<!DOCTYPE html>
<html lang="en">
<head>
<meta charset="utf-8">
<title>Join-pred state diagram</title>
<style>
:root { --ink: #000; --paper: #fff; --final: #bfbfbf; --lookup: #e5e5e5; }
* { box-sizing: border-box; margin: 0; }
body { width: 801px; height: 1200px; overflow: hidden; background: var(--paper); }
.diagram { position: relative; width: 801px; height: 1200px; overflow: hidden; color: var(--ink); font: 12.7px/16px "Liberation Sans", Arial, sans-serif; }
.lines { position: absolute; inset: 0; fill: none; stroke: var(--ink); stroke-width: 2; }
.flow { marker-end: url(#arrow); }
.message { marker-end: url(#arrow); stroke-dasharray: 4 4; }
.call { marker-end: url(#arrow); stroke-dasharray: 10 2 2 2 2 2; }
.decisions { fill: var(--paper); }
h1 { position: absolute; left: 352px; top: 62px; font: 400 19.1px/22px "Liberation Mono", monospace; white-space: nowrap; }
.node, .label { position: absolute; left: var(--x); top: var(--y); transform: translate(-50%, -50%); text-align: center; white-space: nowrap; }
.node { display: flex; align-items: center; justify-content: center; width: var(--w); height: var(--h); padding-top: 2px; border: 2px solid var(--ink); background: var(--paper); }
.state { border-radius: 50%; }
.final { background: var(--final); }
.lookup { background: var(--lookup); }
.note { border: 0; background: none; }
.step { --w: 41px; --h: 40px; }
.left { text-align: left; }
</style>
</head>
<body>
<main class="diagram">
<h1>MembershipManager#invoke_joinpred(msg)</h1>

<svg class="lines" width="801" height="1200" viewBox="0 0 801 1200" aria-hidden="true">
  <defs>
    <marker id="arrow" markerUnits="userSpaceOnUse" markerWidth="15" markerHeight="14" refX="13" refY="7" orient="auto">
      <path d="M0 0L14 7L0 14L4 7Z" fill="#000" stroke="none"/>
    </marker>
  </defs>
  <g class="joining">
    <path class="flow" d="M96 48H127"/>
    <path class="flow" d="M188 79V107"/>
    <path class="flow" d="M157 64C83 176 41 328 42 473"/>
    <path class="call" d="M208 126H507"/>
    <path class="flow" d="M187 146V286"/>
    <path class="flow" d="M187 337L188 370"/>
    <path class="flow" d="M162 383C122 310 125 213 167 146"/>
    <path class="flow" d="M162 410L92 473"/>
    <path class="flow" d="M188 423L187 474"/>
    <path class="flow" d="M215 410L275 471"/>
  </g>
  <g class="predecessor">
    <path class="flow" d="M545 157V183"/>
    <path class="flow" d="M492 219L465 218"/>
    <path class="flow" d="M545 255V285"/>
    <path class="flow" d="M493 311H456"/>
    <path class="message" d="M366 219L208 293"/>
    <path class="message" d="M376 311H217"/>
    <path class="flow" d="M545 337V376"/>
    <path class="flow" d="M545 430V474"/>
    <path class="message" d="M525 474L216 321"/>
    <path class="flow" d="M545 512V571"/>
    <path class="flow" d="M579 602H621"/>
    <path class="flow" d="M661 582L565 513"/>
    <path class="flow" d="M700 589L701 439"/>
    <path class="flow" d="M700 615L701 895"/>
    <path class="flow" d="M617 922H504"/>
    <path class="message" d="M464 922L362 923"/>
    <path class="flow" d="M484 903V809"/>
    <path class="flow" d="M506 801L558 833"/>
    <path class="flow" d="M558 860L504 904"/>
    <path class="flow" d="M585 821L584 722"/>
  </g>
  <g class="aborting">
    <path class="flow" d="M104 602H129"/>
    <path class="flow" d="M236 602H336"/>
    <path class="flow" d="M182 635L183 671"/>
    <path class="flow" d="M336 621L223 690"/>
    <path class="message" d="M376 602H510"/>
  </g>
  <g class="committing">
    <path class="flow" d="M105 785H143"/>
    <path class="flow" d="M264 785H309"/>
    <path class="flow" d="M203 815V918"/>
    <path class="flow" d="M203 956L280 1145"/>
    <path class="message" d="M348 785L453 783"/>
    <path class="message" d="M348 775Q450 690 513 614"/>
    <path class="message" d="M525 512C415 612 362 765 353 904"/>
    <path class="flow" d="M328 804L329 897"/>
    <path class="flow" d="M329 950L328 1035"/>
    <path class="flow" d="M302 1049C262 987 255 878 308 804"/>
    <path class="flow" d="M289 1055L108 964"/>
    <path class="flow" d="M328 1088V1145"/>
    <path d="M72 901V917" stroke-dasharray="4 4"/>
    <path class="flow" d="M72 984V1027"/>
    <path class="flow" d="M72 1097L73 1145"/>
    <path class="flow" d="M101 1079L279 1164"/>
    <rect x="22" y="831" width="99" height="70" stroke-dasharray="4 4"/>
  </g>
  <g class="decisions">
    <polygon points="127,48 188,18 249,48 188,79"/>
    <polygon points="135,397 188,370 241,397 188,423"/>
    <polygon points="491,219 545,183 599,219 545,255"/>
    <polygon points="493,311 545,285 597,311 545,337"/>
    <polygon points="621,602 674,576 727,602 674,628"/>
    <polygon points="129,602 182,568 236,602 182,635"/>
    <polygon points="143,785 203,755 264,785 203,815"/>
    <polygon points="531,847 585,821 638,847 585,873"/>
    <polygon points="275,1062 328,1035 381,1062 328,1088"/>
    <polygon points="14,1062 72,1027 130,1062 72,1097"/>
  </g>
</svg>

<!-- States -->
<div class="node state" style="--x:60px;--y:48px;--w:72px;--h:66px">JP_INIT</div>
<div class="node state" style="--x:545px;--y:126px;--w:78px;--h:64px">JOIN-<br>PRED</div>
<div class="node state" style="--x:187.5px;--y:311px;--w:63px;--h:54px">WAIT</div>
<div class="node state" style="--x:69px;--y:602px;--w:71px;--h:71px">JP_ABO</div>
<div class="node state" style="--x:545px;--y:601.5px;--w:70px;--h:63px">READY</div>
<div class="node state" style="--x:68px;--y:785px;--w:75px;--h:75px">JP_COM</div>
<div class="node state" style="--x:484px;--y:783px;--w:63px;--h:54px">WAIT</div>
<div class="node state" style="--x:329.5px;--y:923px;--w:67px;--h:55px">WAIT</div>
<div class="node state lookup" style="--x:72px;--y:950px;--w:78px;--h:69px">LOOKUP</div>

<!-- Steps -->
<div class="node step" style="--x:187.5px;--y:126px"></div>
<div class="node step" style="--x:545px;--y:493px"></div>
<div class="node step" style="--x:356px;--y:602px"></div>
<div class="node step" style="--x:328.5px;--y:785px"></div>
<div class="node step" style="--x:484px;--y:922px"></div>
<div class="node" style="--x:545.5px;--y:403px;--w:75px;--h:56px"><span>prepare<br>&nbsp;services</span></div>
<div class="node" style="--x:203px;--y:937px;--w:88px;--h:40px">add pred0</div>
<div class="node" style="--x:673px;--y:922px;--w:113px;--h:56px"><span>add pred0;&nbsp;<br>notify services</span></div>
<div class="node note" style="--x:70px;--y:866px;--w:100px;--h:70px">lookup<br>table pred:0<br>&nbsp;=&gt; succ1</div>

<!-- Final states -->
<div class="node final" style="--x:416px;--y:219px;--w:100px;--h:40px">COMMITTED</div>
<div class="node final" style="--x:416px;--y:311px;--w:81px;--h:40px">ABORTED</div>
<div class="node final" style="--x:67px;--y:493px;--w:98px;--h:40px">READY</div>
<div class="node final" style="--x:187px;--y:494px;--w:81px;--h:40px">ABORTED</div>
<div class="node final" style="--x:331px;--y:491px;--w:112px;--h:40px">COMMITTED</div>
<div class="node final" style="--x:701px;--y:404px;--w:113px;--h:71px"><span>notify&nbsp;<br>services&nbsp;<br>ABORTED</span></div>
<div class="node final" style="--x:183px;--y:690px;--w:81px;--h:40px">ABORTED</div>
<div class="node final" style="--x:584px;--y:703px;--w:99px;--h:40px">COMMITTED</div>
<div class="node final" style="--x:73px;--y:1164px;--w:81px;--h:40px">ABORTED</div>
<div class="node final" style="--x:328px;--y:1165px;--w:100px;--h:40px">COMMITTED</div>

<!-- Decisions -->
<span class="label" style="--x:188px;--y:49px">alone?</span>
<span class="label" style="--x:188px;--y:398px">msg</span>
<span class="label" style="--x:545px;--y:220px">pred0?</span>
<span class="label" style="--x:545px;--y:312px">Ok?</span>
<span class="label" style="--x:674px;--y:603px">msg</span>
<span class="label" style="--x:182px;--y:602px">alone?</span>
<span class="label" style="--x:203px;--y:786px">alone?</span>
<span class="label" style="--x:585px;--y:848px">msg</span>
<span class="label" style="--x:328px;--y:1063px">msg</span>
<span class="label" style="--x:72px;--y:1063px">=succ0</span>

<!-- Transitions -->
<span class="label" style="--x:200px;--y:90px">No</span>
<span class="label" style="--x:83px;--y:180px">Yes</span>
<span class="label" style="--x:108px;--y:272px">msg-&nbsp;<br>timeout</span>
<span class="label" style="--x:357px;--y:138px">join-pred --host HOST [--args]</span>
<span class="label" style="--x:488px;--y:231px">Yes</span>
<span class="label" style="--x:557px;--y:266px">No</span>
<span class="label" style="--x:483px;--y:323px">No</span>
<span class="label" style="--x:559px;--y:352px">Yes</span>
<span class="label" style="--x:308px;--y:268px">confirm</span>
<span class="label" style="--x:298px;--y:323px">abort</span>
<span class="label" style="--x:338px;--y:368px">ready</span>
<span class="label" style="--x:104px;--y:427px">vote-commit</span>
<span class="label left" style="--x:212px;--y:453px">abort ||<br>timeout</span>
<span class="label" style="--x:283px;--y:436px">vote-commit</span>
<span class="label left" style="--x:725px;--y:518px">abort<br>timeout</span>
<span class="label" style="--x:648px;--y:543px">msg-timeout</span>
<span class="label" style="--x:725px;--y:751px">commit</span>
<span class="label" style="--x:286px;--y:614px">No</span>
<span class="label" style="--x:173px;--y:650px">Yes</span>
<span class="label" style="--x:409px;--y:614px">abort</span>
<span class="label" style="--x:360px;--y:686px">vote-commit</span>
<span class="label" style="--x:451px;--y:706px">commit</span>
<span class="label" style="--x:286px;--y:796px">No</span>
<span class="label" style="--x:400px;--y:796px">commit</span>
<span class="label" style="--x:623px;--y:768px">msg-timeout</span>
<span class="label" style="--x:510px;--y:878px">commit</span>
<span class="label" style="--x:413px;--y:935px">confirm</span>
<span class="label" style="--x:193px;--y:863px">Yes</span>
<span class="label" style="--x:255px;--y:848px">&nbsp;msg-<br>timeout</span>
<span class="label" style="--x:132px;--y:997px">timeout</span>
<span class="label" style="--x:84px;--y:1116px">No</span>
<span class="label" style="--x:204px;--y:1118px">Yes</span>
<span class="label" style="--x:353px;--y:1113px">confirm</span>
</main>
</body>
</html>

§ §

▸ Directions:
The string "timeout" marks the lines to copy; report each of them from the data above.

▸ Response area:
<span class="label" style="--x:108px;--y:272px">msg-&nbsp;<br>timeout</span>
<span class="label left" style="--x:212px;--y:453px">abort ||<br>timeout</span>
<span class="label left" style="--x:725px;--y:518px">abort<br>timeout</span>
<span class="label" style="--x:648px;--y:543px">msg-timeout</span>
<span class="label" style="--x:623px;--y:768px">msg-timeout</span>
<span class="label" style="--x:255px;--y:848px">&nbsp;msg-<br>timeout</span>
<span class="label" style="--x:132px;--y:997px">timeout</span>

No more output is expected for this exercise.